Overall, the array of nine drivers inside delivered a well-rounded, room-filling sonic experience.
Overall, the array of nine drivers filled the room with sound, and despite Sonos' reluctance to talk about its products' wattages, the Playbar can really crank up the volume. We're talking wake-the-neighbors loud, and should you be so inclined, we detected no distortion during our (brief) time spent listening at max output. Needless to say, if you're looking for the Playbar to serve as the centerpiece for your next party you won't be disappointed.
Despite the Playbar's well-rounded abilities, we'd be remiss not to mention just how much better the listening experience is when it's paired with a Sonos Sub. For all the Playbar does well, it lacks the low-end punch of a subwoofer, and we sometimes missed that capability, particularly when watching movies. Those six 8-centimeter drivers simply cannot deliver the low, rumbling bass that is integral to a truly great theatrical experience. That's not to say the Playbar doesn't deliver good home theater audio on its own; it's just that having heard the soundbar in concert with the Sub, without one, it's a noticeably diminished experience. Naturally, home theater sound can be improved further by deploying a couple of Play:3s as satellite speakers to create a true 5.1 surround system, but adding the Sub is what really fills in the Playbar's sonic gaps.
Sonos' Playbar is an expertly constructed, excellent-sounding soundbar, but at $700 it poses a significant challenge; it's hardly an impulse buy. Pair it with a Sub for a truly great home theater audio experience, and that tally rises to $1,300 or $1,400 (not counting another $50 for a Sonos Bridge). An extravagant sum when compared to, say, Vizio's forthcoming highly regarded soundbar and wireless sub system.
Vizio's offering will stream music via Bluetooth, comes with a pair of satellite speakers and delivers near-Sonos quality sound for a mere $329. However, you don't get the all-in-one music streaming solution of the Sonos Controller, the Playbar's robust and well-engineered hardware, nor the elegant simplicity of setup that only Sonos provides. So, while the Playbar may not necessarily represent the best bang for your buck when it comes to home theater systems, it does offer a superior user experience -- and if you have the financial means, you won't be disappointed by its performance.
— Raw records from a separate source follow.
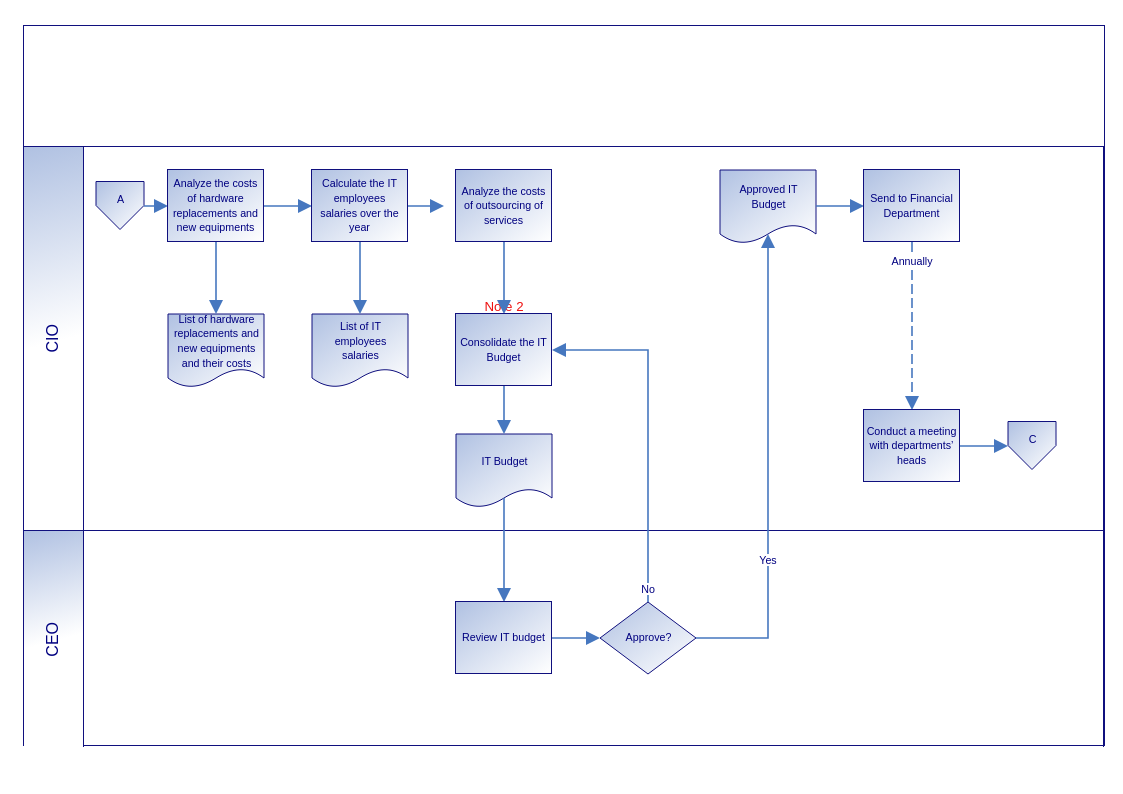
<!DOCTYPE html>
<html lang="en">
<head>
<meta charset="utf-8">
<title>IT budget process</title>
<style>
:root {
  --navy: #000080;
  --outline: #10107e;
  --arrow: #4677bf;
  --tint: #b0c1e2;
  --paper: #ffffff;
  --note: #ee1111;
}
* { box-sizing: border-box; margin: 0; }
body {
  position: relative;
  width: 1123px;
  height: 794px;
  overflow: hidden;
  background: var(--paper);
  color: var(--navy);
  font: 10.7px/14.6px "Liberation Sans", Arial, sans-serif;
}
.pool {
  position: absolute;
  left: 23px;
  top: 25px;
  width: 1082px;
  height: 721px;
  display: grid;
  grid-template-rows: 120px 384px 217px;
  border: 1px solid var(--outline);
  border-bottom-width: 1.5px;
}
.lane {
  display: grid;
  grid-template-columns: 60px 1fr;
  border-top: 1px solid var(--outline);
  border-right: 1px solid var(--outline);
}
.lane h2 {
  display: flex;
  align-items: center;
  justify-content: center;
  border-right: 1px solid var(--outline);
  background: linear-gradient(165deg, var(--tint), var(--paper) 51%);
  font-size: 16px;
  font-weight: 400;
}
.lane h2 span { writing-mode: vertical-rl; transform: rotate(180deg); }
.diagram { position: absolute; left: 0; top: 0; }
.flows path { fill: none; stroke: var(--arrow); stroke-width: 1.6; }
.heads use { fill: var(--arrow); }
.shapes { fill: url(#fade); stroke: var(--outline); stroke-width: 1; }
.node {
  position: absolute;
  left: var(--x);
  top: var(--y);
  width: 97px;
  height: 73px;
  display: flex;
  align-items: center;
  justify-content: center;
  text-align: center;
  white-space: nowrap;
}
.task {
  border: 1px solid var(--outline);
  background: linear-gradient(to bottom right, var(--tint), var(--paper));
}
.document { height: 56px; }
.connector { width: 49px; height: 36px; }
.note {
  position: absolute;
  left: 454px;
  top: 299px;
  width: 100px;
  text-align: center;
  font-size: 13.3px;
  line-height: 16px;
  color: var(--note);
}
.flow-label {
  position: absolute;
  left: var(--x);
  top: var(--y);
  transform: translate(-50%, -50%);
  padding: 0 1px;
  line-height: 12px;
  background: var(--paper);
}
</style>
</head>
<body>
<main class="pool">
  <header></header>
  <section class="lane"><h2><span>CIO</span></h2></section>
  <section class="lane"><h2><span>CEO</span></h2></section>
</main>

<p class="note">Note 2</p>

<svg class="diagram" width="1123" height="794" viewBox="0 0 1123 794" aria-hidden="true">
  <defs>
    <linearGradient id="fade" x1="0" y1="0" x2="1" y2="1">
      <stop offset="0" stop-color="#b0c1e2"/>
      <stop offset="1" stop-color="#ffffff"/>
    </linearGradient>
    <polygon id="head" points="0,0 -14,-7 -14,7"/>
    <path id="document" d="M0 0H96V64C80 52 64 54 48 64S16 76 0 64Z"/>
    <polygon id="connector" points="0,0 48,0 48,24 24,48 0,24"/>
  </defs>
  <g class="shapes">
    <use href="#connector" x="96" y="181.5"/>
    <use href="#connector" x="1008" y="421.5"/>
    <use href="#document" x="168" y="314"/>
    <use href="#document" x="312" y="314"/>
    <use href="#document" x="456" y="434"/>
    <use href="#document" x="720" y="170"/>
    <polygon points="600,638 648,602 696,638 648,674"/>
  </g>
  <g class="flows">
    <path d="M144 206H156M264 206H300M408 206H432M816 206H852"/>
    <path d="M216 242V302M360 242V302M504 242V302M504 386V422M504 498V590"/>
    <path d="M552 638H588M960 446H996"/>
    <path d="M648 602V350H564"/>
    <path d="M696 638H768V246"/>
    <path d="M912 242V398" stroke-dasharray="10 4"/>
  </g>
  <g class="heads">
    <use href="#head" x="168" y="206"/>
    <use href="#head" x="312" y="206"/>
    <use href="#head" x="444" y="206"/>
    <use href="#head" x="864" y="206"/>
    <use href="#head" x="600" y="638"/>
    <use href="#head" x="1008" y="446"/>
    <use href="#head" transform="translate(216 314) rotate(90)"/>
    <use href="#head" transform="translate(360 314) rotate(90)"/>
    <use href="#head" transform="translate(504 314) rotate(90)"/>
    <use href="#head" transform="translate(504 434) rotate(90)"/>
    <use href="#head" transform="translate(504 602) rotate(90)"/>
    <use href="#head" transform="translate(912 410) rotate(90)"/>
    <use href="#head" transform="translate(552 350) rotate(180)"/>
    <use href="#head" transform="translate(768 234) rotate(270)"/>
  </g>
</svg>

<div class="node connector" style="--x:96px;--y:181px">A</div>
<div class="node task" style="--x:167px;--y:169px">Analyze the costs<br>of hardware<br>replacements and<br>new equipments</div>
<div class="node task" style="--x:311px;--y:169px">Calculate the IT<br>employees<br>salaries over the<br>year</div>
<div class="node task" style="--x:455px;--y:169px">Analyze the costs<br>of outsourcing of<br>services</div>
<div class="node document" style="--x:168px;--y:313px">List of hardware<br>replacements and<br>new equipments<br>and their costs</div>
<div class="node document" style="--x:312px;--y:313px">List of IT<br>employees<br>salaries</div>
<div class="node task" style="--x:455px;--y:313px">Consolidate the IT<br>Budget</div>
<div class="node document" style="--x:456px;--y:433px">IT Budget</div>
<div class="node document" style="--x:720px;--y:169px">Approved IT<br>Budget</div>
<div class="node task" style="--x:863px;--y:169px">Send to Financial<br>Department</div>
<div class="node task" style="--x:863px;--y:409px">Conduct a meeting<br>with departments’<br>heads</div>
<div class="node connector" style="--x:1008px;--y:421px">C</div>
<div class="node task" style="--x:455px;--y:601px">Review IT budget</div>
<div class="node" style="--x:600px;--y:601px">Approve?</div>

<span class="flow-label" style="--x:912px;--y:261px">Annually</span>
<span class="flow-label" style="--x:768px;--y:560px">Yes</span>
<span class="flow-label" style="--x:648px;--y:589px">No</span>
</body>
</html>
Put it this way: this is one review unit we wish we didn't have to send back.